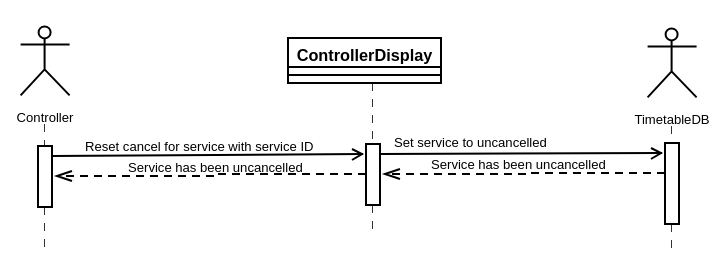
<!DOCTYPE html>
<html lang="en">
<head>
<meta charset="utf-8">
<title>Sequence diagram: uncancel a service</title>
<style>
  :root {
    --paper: #fff;
    --ink: #000;
    --lifeline: #333;
  }
  * { box-sizing: border-box; }
  html, body { margin: 0; overflow: hidden; background: var(--paper); }
  .diagram {
    position: relative;
    width: 724px;
    height: 264px;
    background: var(--paper);
    color: var(--ink);
    font: 13.1px/16px "Liberation Sans", Arial, sans-serif;
  }
  .connectors { position: absolute; inset: 0; fill: none; stroke: var(--ink); stroke-width: 2; }
  .lifelines { stroke: var(--lifeline); stroke-width: 1; stroke-dasharray: 8 8; }
  .reply { stroke-dasharray: 8 6; }
  .label { position: absolute; margin: 0; white-space: nowrap; }
  .actor-name { width: 100px; text-align: center; }
  .class-box {
    position: absolute;
    left: 287px;
    top: 37px;
    width: 155px;
    height: 47px;
    display: grid;
    grid-template-rows: 27px 8px 1fr;
    border: 2px solid var(--ink);
    background: var(--paper);
  }
  .class-name {
    margin: 0;
    padding-top: 5px;
    font-size: 16.3px;
    line-height: 22px;
    font-weight: 700;
    text-align: center;
    white-space: nowrap;
  }
  .compartment { border-top: 2px solid var(--ink); }
  .activation { position: absolute; width: 16px; border: 2px solid var(--ink); background: var(--paper); }
  .controller-name { left: -5px; top: 110px; }
  .database-name { left: 622px; top: 112px; }
  .reset-request { left: 85px; top: 139px; }
  .reset-reply { left: 128px; top: 160px; }
  .set-request { left: 394px; top: 135px; }
  .set-reply { left: 431px; top: 157px; }
  .controller-activation { left: 37px; top: 145px; height: 63px; }
  .display-activation { left: 365px; top: 143px; height: 63px; }
  .database-activation { left: 664px; top: 142px; height: 83px; }
</style>
</head>
<body>
<main class="diagram">
  <svg class="connectors" width="724" height="264" viewBox="0 0 724 264" aria-hidden="true">
    <defs>
      <g id="actor">
        <circle cx="0" cy="6" r="6"/>
        <path d="M0 12V43M-24 18H25M-24 69L0 43L25 69"/>
      </g>
      <path id="request-head" d="M-10 -5L0 0L-10 6"/>
      <path id="reply-head" d="M15 -5L0 0L15 5"/>
    </defs>
    <g class="lifelines">
      <path d="M44.5 124V146M44.5 207V250"/>
      <path d="M372.5 83V144M372.5 205V232"/>
      <path d="M671.5 126V143M671.5 224V250"/>
    </g>
    <use href="#actor" x="44.6" y="26.4"/>
    <use href="#actor" x="671.6" y="28.4"/>
    <g class="requests">
      <path d="M52 156L363 154"/>
      <use href="#request-head" x="362" y="154"/>
      <path d="M380 154L662 153"/>
      <use href="#request-head" x="661" y="153"/>
    </g>
    <g class="replies">
      <path class="reply" d="M366 174H213V176H57"/>
      <use href="#reply-head" x="57" y="176"/>
      <path class="reply" d="M665 173H525V174H385"/>
      <use href="#reply-head" x="385" y="174"/>
    </g>
  </svg>

  <section class="class-box">
    <h1 class="class-name">ControllerDisplay</h1>
    <div class="compartment"></div>
    <div class="compartment"></div>
  </section>

  <div class="activation controller-activation"></div>
  <div class="activation display-activation"></div>
  <div class="activation database-activation"></div>

  <p class="label actor-name controller-name">Controller</p>
  <p class="label actor-name database-name">TimetableDB</p>
  <p class="label reset-request">Reset cancel for service with service ID</p>
  <p class="label reset-reply">Service has been uncancelled</p>
  <p class="label set-request">Set service to uncancelled</p>
  <p class="label set-reply">Service has been uncancelled</p>
</main>
</body>
</html>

Your goal:
Output the data exactly, pictures omitted.

Result:
<!DOCTYPE html>
<html lang="en">
<head>
<meta charset="utf-8">
<title>Sequence diagram: uncancel a service</title>
<style>
  :root {
    --paper: #fff;
    --ink: #000;
    --lifeline: #333;
  }
  * { box-sizing: border-box; }
  html, body { margin: 0; overflow: hidden; background: var(--paper); }
  .diagram {
    position: relative;
    width: 724px;
    height: 264px;
    background: var(--paper);
    color: var(--ink);
    font: 13.1px/16px "Liberation Sans", Arial, sans-serif;
  }
  .connectors { position: absolute; inset: 0; fill: none; stroke: var(--ink); stroke-width: 2; }
  .lifelines { stroke: var(--lifeline); stroke-width: 1; stroke-dasharray: 8 8; }
  .reply { stroke-dasharray: 8 6; }
  .label { position: absolute; margin: 0; white-space: nowrap; }
  .actor-name { width: 100px; text-align: center; }
  .class-box {
    position: absolute;
    left: 287px;
    top: 37px;
    width: 155px;
    height: 47px;
    display: grid;
    grid-template-rows: 27px 8px 1fr;
    border: 2px solid var(--ink);
    background: var(--paper);
  }
  .class-name {
    margin: 0;
    padding-top: 5px;
    font-size: 16.3px;
    line-height: 22px;
    font-weight: 700;
    text-align: center;
    white-space: nowrap;
  }
  .compartment { border-top: 2px solid var(--ink); }
  .activation { position: absolute; width: 16px; border: 2px solid var(--ink); background: var(--paper); }
  .controller-name { left: -5px; top: 110px; }
  .database-name { left: 622px; top: 112px; }
  .reset-request { left: 85px; top: 139px; }
  .reset-reply { left: 128px; top: 160px; }
  .set-request { left: 394px; top: 135px; }
  .set-reply { left: 431px; top: 157px; }
  .controller-activation { left: 37px; top: 145px; height: 63px; }
  .display-activation { left: 365px; top: 143px; height: 63px; }
  .database-activation { left: 664px; top: 142px; height: 83px; }
</style>
</head>
<body>
<main class="diagram">
  <svg class="connectors" width="724" height="264" viewBox="0 0 724 264" aria-hidden="true">
    <defs>
      <g id="actor">
        <circle cx="0" cy="6" r="6"/>
        <path d="M0 12V43M-24 18H25M-24 69L0 43L25 69"/>
      </g>
      <path id="request-head" d="M-10 -5L0 0L-10 6"/>
      <path id="reply-head" d="M15 -5L0 0L15 5"/>
    </defs>
    <g class="lifelines">
      <path d="M44.5 124V146M44.5 207V250"/>
      <path d="M372.5 83V144M372.5 205V232"/>
      <path d="M671.5 126V143M671.5 224V250"/>
    </g>
    <use href="#actor" x="44.6" y="26.4"/>
    <use href="#actor" x="671.6" y="28.4"/>
    <g class="requests">
      <path d="M52 156L363 154"/>
      <use href="#request-head" x="362" y="154"/>
      <path d="M380 154L662 153"/>
      <use href="#request-head" x="661" y="153"/>
    </g>
    <g class="replies">
      <path class="reply" d="M366 174H213V176H57"/>
      <use href="#reply-head" x="57" y="176"/>
      <path class="reply" d="M665 173H525V174H385"/>
      <use href="#reply-head" x="385" y="174"/>
    </g>
  </svg>

  <section class="class-box">
    <h1 class="class-name">ControllerDisplay</h1>
    <div class="compartment"></div>
    <div class="compartment"></div>
  </section>

  <div class="activation controller-activation"></div>
  <div class="activation display-activation"></div>
  <div class="activation database-activation"></div>

  <p class="label actor-name controller-name">Controller</p>
  <p class="label actor-name database-name">TimetableDB</p>
  <p class="label reset-request">Reset cancel for service with service ID</p>
  <p class="label reset-reply">Service has been uncancelled</p>
  <p class="label set-request">Set service to uncancelled</p>
  <p class="label set-reply">Service has been uncancelled</p>
</main>
</body>
</html>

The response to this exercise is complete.